2011 is shaping up to be the year of the EVIL mirrorless cameras. It started two years ago with the Panasonic G1 using Micro Four Thirds system jointly developed with Olympus. Since then, progress had been slow until 2010. One reason was that the cameras and lenses are quite expensive compared to conventional digital cameras. Now competitors are available from other companies such as Sony with their NEX 3 and NEX 5, and Samsung with their NX10 and NX100. In the meantime, Pansonic have upped the game with the GF2, G2 and GH2, and Olympus have just introduced the ELP-2 as an upgrade to its popular ELP-1. Pentax has just recent introduced the Pentax Q system and Nikon has followed suit with the Nikon 1. The share of mirrorless cameras have gone up substantially as a result and industry watchers are waiting to see how Canon will respond. This is definitely going to be a very interesting year.

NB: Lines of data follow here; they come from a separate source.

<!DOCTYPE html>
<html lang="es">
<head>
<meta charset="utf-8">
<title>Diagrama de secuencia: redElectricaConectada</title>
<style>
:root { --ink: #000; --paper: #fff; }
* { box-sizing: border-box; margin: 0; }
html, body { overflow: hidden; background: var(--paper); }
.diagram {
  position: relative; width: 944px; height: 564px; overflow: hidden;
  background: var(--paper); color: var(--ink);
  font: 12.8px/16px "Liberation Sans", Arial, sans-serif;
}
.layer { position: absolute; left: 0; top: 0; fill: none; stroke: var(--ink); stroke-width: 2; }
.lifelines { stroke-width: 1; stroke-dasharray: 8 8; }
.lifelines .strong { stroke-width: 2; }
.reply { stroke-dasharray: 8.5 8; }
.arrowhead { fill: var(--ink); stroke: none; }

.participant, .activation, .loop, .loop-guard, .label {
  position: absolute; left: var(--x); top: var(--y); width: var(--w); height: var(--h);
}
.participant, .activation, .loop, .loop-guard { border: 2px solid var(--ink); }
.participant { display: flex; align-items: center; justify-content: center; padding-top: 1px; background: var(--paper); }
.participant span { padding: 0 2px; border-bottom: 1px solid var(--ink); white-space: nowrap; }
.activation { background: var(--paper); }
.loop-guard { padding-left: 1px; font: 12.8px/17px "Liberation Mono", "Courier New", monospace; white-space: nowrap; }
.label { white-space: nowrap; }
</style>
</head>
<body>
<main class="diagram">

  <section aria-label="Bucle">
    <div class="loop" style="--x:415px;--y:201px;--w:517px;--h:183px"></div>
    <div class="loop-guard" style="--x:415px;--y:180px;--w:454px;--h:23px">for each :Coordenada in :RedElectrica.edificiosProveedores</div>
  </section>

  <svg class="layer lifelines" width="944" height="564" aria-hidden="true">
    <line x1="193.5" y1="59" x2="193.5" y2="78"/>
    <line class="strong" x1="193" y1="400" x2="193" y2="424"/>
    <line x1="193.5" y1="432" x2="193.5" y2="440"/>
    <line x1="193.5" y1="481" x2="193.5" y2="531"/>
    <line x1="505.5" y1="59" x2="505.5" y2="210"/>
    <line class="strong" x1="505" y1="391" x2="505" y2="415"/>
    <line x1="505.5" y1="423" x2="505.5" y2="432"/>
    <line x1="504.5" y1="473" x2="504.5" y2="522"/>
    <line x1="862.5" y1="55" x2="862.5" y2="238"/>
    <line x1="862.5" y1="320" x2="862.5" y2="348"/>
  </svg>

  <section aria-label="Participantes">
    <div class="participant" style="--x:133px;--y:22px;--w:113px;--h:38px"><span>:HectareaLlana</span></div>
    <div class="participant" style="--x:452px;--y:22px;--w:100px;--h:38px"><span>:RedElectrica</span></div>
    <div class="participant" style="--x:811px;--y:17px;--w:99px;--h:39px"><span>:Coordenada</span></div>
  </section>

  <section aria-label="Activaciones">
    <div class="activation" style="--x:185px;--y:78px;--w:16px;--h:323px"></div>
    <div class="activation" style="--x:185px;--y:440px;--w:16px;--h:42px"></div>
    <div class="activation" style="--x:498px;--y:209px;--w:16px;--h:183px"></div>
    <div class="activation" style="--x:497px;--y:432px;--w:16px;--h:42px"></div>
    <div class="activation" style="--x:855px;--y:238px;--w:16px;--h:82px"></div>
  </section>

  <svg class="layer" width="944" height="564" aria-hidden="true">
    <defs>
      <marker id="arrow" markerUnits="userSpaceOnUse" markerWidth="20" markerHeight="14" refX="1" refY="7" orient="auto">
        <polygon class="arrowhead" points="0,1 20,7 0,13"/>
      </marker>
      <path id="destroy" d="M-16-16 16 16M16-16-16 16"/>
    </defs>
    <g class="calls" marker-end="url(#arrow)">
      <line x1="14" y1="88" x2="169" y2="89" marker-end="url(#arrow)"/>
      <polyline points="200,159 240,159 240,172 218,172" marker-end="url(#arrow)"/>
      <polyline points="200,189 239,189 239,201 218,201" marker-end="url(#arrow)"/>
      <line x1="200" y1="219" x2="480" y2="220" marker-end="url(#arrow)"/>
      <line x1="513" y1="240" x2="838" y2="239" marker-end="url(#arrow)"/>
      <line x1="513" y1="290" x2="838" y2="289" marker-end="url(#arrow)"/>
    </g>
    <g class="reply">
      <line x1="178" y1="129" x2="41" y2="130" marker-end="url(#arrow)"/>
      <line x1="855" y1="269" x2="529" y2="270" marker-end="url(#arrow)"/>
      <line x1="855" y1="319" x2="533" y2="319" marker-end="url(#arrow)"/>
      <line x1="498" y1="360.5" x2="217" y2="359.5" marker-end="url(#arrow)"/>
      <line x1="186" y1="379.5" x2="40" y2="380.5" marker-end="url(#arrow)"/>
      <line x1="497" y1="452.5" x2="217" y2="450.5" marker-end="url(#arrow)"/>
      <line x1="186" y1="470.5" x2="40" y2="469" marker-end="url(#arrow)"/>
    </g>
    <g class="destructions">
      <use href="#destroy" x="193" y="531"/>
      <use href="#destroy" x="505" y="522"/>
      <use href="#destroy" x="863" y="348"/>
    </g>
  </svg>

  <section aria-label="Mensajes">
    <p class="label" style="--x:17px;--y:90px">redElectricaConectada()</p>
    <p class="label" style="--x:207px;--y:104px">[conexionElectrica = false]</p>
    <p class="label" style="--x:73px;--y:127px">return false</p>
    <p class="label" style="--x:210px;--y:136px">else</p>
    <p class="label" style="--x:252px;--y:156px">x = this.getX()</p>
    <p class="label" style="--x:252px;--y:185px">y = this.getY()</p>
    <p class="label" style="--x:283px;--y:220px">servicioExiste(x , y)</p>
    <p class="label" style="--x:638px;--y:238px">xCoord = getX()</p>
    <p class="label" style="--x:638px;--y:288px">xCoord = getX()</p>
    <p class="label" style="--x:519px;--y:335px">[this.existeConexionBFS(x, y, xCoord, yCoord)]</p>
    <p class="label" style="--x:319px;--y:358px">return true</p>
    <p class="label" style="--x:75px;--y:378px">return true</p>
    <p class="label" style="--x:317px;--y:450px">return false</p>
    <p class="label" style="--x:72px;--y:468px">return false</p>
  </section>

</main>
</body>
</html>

Mirrorless cameras can be divided into two design classes.

1. Have a traditional SLR appearance with a built in electronic viewfinder in the pentaprism. Examples of this include the Panasonic G1, G2, G10, GH1, GH2, and the Samsung NX 10. On the whole they offer more features and performance but they are just smaller in size than the smallest tradditional SLRs

2. Have a compact camera appearance that takes inspiration from traditional rangefinder cameras like the Leica M series. They do not have a built in electronic viewfinder although one can usually be purchased at an additional price. They are now much smaller and portable than traditional SLRs. Examples include the Olmpus PEN series, Panasonic GF1 and GF2, Samsung NEX 100, and Sony NEX 3 and NEX 5.

On the whole, it is the second smaller group that is much more popular than the first. This is the group of cameras we recommend.

Digital Cameras Guide 2018